Finally, it’s worth to mention that the relationship between Mongolia and Korea has a long history. Koreans call themselves in various ways as Korea, Goryeo, and Joseon, but Mongolians from early on called them only “Solongos”. The etymology of this word is explained in various ways, but it is a common name for all Koreans residing in China, Russia, Kazakhstan, the United States, Korea, and Joseon. 

We have a history of military cooperation. Although the Mongol invaded Korea 5 times and inflicted great damage, there is a history of joint military operations between the two countries. During the Goryeo Dynasty, they were constantly attacked and persecuted by the Kidans. The last invasion of Kidan to Goryeo was in 1219. But they were chased by Genghis Khan's army. The Mongols who followed after them made a “visit” to Goryeo for the first time. The Mongol soldiers surrounded and destroyed the kidans hiding in Kato fortress and returned. The Goryeo people fought together with Mongols to suppress Kidans. 

In 1270, the military personals remaining on Ganghwa Island (Sambyulcho) revolted and attempted to topple Goryeo's new king. The rebellion was suppressed by the Mongol and Korean joint military action. During this battle, when Tamna kingdom was occupied, the Jeju island became a part of Korea after the fall of the Yuan Dynasty. 

It is believed that 8,000 Korean troops took part in Kublai's invasion of Japan in 1274. The second invasion of 1281 was, in fact, a combined operation of Mongols and Goryeo. 

In 1287, Nayan, descendant of Genghis Khan's younger brother conspired with Kaidu, descendant of Ogedei, rebelled against the Yuan Dynasty. Kublai, who was too old to ride a horse on long way war. Still, he decided to lead his army himself, and reached Buir Lake. There he defeated Nayan's army and moved to the Hangai Mountains to attack Kaidu. And in 1292, the combined forces of Mongols and Korea completely suppressed the rebellion. 

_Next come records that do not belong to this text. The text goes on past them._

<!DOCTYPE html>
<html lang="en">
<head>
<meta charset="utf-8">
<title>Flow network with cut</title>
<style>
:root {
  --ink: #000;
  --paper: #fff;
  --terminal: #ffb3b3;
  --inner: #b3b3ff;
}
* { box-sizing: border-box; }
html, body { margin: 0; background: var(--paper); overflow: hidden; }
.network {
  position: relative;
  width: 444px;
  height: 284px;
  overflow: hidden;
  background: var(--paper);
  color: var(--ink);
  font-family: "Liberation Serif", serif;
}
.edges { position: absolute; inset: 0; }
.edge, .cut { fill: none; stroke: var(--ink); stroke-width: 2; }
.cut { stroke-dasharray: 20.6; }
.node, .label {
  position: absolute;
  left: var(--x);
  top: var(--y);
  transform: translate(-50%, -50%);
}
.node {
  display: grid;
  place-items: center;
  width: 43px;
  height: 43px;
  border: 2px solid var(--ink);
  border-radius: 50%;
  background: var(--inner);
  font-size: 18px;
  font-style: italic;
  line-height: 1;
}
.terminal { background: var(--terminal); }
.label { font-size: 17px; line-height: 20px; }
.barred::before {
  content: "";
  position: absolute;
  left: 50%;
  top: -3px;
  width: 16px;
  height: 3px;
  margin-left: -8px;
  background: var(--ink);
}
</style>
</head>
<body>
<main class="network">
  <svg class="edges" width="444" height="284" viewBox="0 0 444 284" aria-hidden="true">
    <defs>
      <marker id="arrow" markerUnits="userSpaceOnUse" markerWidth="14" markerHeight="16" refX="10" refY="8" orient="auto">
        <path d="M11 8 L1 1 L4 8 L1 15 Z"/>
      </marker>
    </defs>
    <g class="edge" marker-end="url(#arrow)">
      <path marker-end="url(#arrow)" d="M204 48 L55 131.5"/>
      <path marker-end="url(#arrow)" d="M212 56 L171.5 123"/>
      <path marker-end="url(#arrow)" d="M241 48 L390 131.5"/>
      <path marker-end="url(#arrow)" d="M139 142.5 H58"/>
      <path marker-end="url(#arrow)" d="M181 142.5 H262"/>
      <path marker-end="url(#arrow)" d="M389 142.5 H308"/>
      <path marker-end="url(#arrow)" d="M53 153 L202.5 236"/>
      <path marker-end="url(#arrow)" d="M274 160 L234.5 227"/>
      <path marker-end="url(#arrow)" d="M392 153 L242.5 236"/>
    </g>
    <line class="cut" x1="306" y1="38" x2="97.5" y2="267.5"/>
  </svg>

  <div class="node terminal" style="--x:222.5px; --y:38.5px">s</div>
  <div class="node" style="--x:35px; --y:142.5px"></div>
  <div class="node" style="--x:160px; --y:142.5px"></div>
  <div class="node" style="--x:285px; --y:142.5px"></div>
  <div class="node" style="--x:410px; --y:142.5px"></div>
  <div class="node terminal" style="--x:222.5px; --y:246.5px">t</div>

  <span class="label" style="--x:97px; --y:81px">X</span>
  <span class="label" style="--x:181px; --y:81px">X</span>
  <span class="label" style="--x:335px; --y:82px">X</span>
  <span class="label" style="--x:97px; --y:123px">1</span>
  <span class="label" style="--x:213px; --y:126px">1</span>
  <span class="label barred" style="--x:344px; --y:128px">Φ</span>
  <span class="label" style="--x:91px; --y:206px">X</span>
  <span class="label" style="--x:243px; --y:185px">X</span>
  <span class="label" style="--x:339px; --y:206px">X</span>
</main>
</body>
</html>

Today, there are about 3,500 Korean-Mongolian mixed families. This is a number since 1990. But it is not new in the historical sense. In 1259, the king of Goryeo, Wonjong[i] went to China and met Kublai Khan. Kublai made him king of Korea, and from this time on, Korea became a vassal state of the Yuan Dynasty. Also, the son of King Wonjong, King Chungnyeoll[ii], married Kublai's daughter, the Imperial Princess Jeguk[iii] . She came to Korea with her husband and she was called Queen Inmyeong (仁明王后). From this family, King Chungseon (忠宣王, Ijilbökh)[iv], a great nobleman of the Yuan Dynasty and the 28th king of Goryeo, was born. From this time on, Mongols and Koreans actively exchanged brides and grooms. After Kublai, most of the Yuan Dynasty emperors had Korean wives. Goryeo's King Gongmin[v] married a Mongolian woman whose Mongolian name was called Budshir, who became Queen Noguk.[vi] She was the daughter of Kublai Khan's grandson, Princess Roh. Togon Temur, the last great Khan of the Yuan Dynasty, also had a Korean wife, and she was Empress Gi (奇皇 后)[vii]. She is the mother of Ayushridara Khan.

[i] Wonjong (1219-1274). Recognizing that Korea, the king of the Goryeo Dynasty, will become the reign of the Yuan Dynasty, he received support according to the results of the conversation with Kublai Khan.

[ii] King Chungryul (1236-1308). Wonjong's son inherited the throne (1374-1308)

[iii] The Imperial Princess (1259-1297). Queen of Korea, daughter of Kublai Khan.

[iv] Isillburg (1275-1325). King Chungseon, the 28th king of Goryeo (1308-1313)

[v] King Kongmin (1330-1374). King Goryeo (1351-1374)

[vi] Princess Noguk (?-1365). Her Mongolian name is Bod Sur. Goryeo queen.

[vii] Empress Gi (1315-1369). Mongolian name is Ölziiqutug, Empress Yuan Dynasty, wife of Togon Temur Khan and mother of Ayoshiridara Khan.